“If we look back to 2005 we can see that specialty cheese is indeed driving the growth of the cheese category in both volume and dollars,” said Marilyn Wilkinson, director of national product communications for the Wisconsin Milk Marketing Board, Madison, Wis. “There are major food trends toward bolder flavors. People are watching the cooking shows and the travel shows. People see specialty cheese as more natural than so-called commodity cheese. It’s minimally processed. For all these reasons, specialty cheese really appeals to them.”
The Wisconsin Specialty Cheese Institute, Delavan, Wis., was formed in 1994 to promote the specialty cheese industry in the nation’s most prolific cheese-making state. The W.S.C.I. defines specialty cheese in terms of high quality and limited quantity.
Specialty cheese is the main reason Wisconsin is still the nation’s leader in cheese-making, even though the large scale manufacture of commodity cheese has moved to western states like California, Idaho, and even Texas and New Mexico, where large cheese plants are fed by large dairy farm operations.
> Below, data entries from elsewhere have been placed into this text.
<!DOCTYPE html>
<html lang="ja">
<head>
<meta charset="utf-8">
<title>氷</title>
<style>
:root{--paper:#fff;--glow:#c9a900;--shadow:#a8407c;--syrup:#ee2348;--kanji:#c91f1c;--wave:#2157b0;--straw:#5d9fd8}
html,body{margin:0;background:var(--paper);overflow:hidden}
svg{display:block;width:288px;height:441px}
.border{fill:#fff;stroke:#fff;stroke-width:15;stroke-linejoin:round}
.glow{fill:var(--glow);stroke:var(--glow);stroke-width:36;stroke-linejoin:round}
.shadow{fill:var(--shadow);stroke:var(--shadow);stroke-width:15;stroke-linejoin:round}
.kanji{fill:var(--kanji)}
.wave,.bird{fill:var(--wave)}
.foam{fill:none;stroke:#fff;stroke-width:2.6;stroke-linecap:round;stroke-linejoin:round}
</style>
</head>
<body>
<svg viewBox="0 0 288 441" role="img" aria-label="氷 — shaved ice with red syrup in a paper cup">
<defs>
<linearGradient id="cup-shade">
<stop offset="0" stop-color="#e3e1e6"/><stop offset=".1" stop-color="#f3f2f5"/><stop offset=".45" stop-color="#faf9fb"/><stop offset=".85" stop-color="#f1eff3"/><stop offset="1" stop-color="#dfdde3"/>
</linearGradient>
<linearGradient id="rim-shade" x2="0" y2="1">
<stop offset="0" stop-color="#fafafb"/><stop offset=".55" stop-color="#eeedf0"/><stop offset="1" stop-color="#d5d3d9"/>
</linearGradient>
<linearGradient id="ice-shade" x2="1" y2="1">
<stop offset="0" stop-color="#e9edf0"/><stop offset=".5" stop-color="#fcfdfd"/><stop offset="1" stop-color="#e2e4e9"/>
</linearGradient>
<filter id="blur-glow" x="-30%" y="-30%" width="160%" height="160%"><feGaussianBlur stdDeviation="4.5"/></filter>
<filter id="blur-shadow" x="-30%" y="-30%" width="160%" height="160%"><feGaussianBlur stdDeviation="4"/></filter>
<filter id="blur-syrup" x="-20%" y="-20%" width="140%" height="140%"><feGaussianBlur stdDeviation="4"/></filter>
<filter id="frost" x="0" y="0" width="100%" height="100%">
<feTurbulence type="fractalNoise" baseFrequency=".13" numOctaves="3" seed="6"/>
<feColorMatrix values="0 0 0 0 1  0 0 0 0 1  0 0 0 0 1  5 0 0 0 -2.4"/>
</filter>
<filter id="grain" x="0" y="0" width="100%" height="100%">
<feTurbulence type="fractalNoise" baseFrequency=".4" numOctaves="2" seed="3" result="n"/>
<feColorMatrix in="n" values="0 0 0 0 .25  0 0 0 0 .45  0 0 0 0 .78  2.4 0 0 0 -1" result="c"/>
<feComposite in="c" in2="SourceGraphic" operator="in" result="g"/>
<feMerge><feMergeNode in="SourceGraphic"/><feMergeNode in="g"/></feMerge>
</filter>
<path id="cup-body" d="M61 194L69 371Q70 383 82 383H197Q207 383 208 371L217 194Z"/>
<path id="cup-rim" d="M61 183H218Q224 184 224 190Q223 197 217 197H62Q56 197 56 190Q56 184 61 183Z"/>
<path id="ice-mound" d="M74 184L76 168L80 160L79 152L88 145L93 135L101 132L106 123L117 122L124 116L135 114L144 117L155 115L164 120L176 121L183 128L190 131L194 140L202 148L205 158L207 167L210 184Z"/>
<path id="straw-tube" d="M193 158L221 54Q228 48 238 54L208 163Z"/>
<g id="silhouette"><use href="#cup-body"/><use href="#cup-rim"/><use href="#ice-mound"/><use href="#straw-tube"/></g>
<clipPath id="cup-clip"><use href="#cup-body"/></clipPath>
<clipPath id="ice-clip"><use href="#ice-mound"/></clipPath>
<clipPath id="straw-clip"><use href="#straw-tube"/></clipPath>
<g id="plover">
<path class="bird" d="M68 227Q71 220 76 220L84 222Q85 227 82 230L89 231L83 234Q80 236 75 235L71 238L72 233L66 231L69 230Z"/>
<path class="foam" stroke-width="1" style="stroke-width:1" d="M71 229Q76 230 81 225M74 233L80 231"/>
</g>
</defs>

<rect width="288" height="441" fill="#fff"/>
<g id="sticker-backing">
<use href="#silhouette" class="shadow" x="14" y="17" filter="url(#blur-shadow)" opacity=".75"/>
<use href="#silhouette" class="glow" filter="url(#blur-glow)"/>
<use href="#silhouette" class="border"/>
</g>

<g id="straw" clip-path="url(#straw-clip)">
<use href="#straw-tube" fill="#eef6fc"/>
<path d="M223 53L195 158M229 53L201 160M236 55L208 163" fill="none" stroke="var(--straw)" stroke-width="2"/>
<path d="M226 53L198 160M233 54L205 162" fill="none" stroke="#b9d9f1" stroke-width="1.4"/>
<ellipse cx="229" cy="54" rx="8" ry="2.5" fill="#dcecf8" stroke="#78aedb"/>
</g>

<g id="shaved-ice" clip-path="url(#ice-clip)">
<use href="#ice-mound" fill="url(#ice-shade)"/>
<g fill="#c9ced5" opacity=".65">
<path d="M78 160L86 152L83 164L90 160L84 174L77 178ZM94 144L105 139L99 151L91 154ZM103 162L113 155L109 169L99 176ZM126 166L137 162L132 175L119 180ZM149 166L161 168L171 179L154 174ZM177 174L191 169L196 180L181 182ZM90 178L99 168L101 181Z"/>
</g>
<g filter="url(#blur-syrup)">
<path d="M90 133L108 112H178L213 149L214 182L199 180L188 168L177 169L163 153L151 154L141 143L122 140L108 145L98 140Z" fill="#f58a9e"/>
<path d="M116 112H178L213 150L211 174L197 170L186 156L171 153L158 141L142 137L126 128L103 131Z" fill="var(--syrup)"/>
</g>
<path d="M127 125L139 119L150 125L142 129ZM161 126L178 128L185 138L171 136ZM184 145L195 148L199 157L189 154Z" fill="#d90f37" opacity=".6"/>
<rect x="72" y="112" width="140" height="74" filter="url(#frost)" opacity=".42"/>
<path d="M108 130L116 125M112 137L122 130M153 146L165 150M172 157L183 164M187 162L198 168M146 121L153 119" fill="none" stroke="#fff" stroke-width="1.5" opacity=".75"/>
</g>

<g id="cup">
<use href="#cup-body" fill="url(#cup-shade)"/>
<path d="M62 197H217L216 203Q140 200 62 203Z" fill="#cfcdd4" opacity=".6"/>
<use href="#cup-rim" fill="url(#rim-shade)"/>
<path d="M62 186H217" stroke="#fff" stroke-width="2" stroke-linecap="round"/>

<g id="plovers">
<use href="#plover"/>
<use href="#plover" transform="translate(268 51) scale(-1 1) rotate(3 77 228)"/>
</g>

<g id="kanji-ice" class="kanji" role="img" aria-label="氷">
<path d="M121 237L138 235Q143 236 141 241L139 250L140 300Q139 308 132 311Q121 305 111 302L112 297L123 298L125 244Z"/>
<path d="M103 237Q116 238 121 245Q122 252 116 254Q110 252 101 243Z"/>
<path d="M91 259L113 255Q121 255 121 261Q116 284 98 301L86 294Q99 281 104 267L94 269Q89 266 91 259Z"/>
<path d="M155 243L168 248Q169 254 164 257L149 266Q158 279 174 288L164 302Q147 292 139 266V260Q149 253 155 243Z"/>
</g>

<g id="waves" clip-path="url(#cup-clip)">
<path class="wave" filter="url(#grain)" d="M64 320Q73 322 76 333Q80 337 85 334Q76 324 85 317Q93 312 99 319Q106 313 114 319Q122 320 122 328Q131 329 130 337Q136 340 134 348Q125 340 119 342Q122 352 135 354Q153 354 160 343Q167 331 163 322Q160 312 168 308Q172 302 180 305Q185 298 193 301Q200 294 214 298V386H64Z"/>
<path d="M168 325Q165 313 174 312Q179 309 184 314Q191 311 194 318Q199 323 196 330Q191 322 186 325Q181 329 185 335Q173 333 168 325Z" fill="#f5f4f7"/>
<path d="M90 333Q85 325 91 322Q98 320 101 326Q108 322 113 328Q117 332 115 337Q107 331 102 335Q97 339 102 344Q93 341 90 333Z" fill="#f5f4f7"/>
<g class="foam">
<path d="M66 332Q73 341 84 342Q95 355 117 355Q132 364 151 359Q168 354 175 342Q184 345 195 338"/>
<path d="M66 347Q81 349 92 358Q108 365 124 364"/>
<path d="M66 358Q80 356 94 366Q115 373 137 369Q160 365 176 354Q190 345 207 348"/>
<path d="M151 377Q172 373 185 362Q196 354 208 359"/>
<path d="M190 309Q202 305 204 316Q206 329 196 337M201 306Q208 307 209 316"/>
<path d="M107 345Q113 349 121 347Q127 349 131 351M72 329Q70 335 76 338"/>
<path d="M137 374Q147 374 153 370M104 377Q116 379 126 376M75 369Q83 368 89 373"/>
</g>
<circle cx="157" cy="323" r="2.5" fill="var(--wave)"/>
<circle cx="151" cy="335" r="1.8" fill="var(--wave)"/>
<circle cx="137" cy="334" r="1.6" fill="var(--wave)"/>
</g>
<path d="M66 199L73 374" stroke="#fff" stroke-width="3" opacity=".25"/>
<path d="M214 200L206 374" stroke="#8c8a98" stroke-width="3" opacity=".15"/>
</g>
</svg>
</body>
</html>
Because Wisconsin has the infrastructure, support from state and local governments and academia, and smaller farms, specialty cheese has prospered there, Ms. Wilkinson said.
“This isn’t all just by accident,” she said. “The various dairy associations have been looking ahead for several years to determine what was going to be Wisconsin’s opportunities for the future.”
There are hundreds of artisan and specialty cheese makers in nearly every state in the United States. State-wide organizations and regional organizations are found in places with clusters of artisan and farmsteads such as Wisconsin, Vermont, New England, Oregon and California. Wisconsin has university-based training and research programs focused on speacialty cheese-making, as do Vermont and California.
Innovation and flavor
Lactalis, based in Laval, France, is one of the largest dairy companies in the world, and its President brand includes a variety of products ranging from Brie to a pre-packed 8-oz wedge of Comte. Lactalis sells Comte cheese, made with the raw milk from cows fed a specific diet, in supermarkets.
Recently, Lactalis, through the President brand, introduced a spreadable feta cheese that it markets as a sandwich ingredient. It comes on the heels of the introduction of a log-shaped Brie that may be sliced to fit on a cracker.
Feta and cheeses of Hispanic origin are contributing to the growth of specialty cheese in the United States. Hispanic cheese may receive a boost from a recent marketing effort by Castro Cheese, Houston, that promotes fresh Hispanic cheeses.
“Queso Fresco contains less calories, fat and cholesterol than other cheeses such as cheddar, mozzarella or processed cheese products like Velveeta while providing the recommended daily calcium intake,” said Elizabeth Castro, vice-president of sales and marketing for the company. “It’s an excellent option for those who want or need to reduce weight.”
The growth of the Hispanic population has led to the expansion of Hispanic-style cheeses on the market. The Queso Fresco and Queso Blanco are made without starter cultures and have little acid content. Panela, while used like Queso Fresco and Queso Blanco, traditionally is made in a cone-shaped basket and is the most popular cheese in Mexico.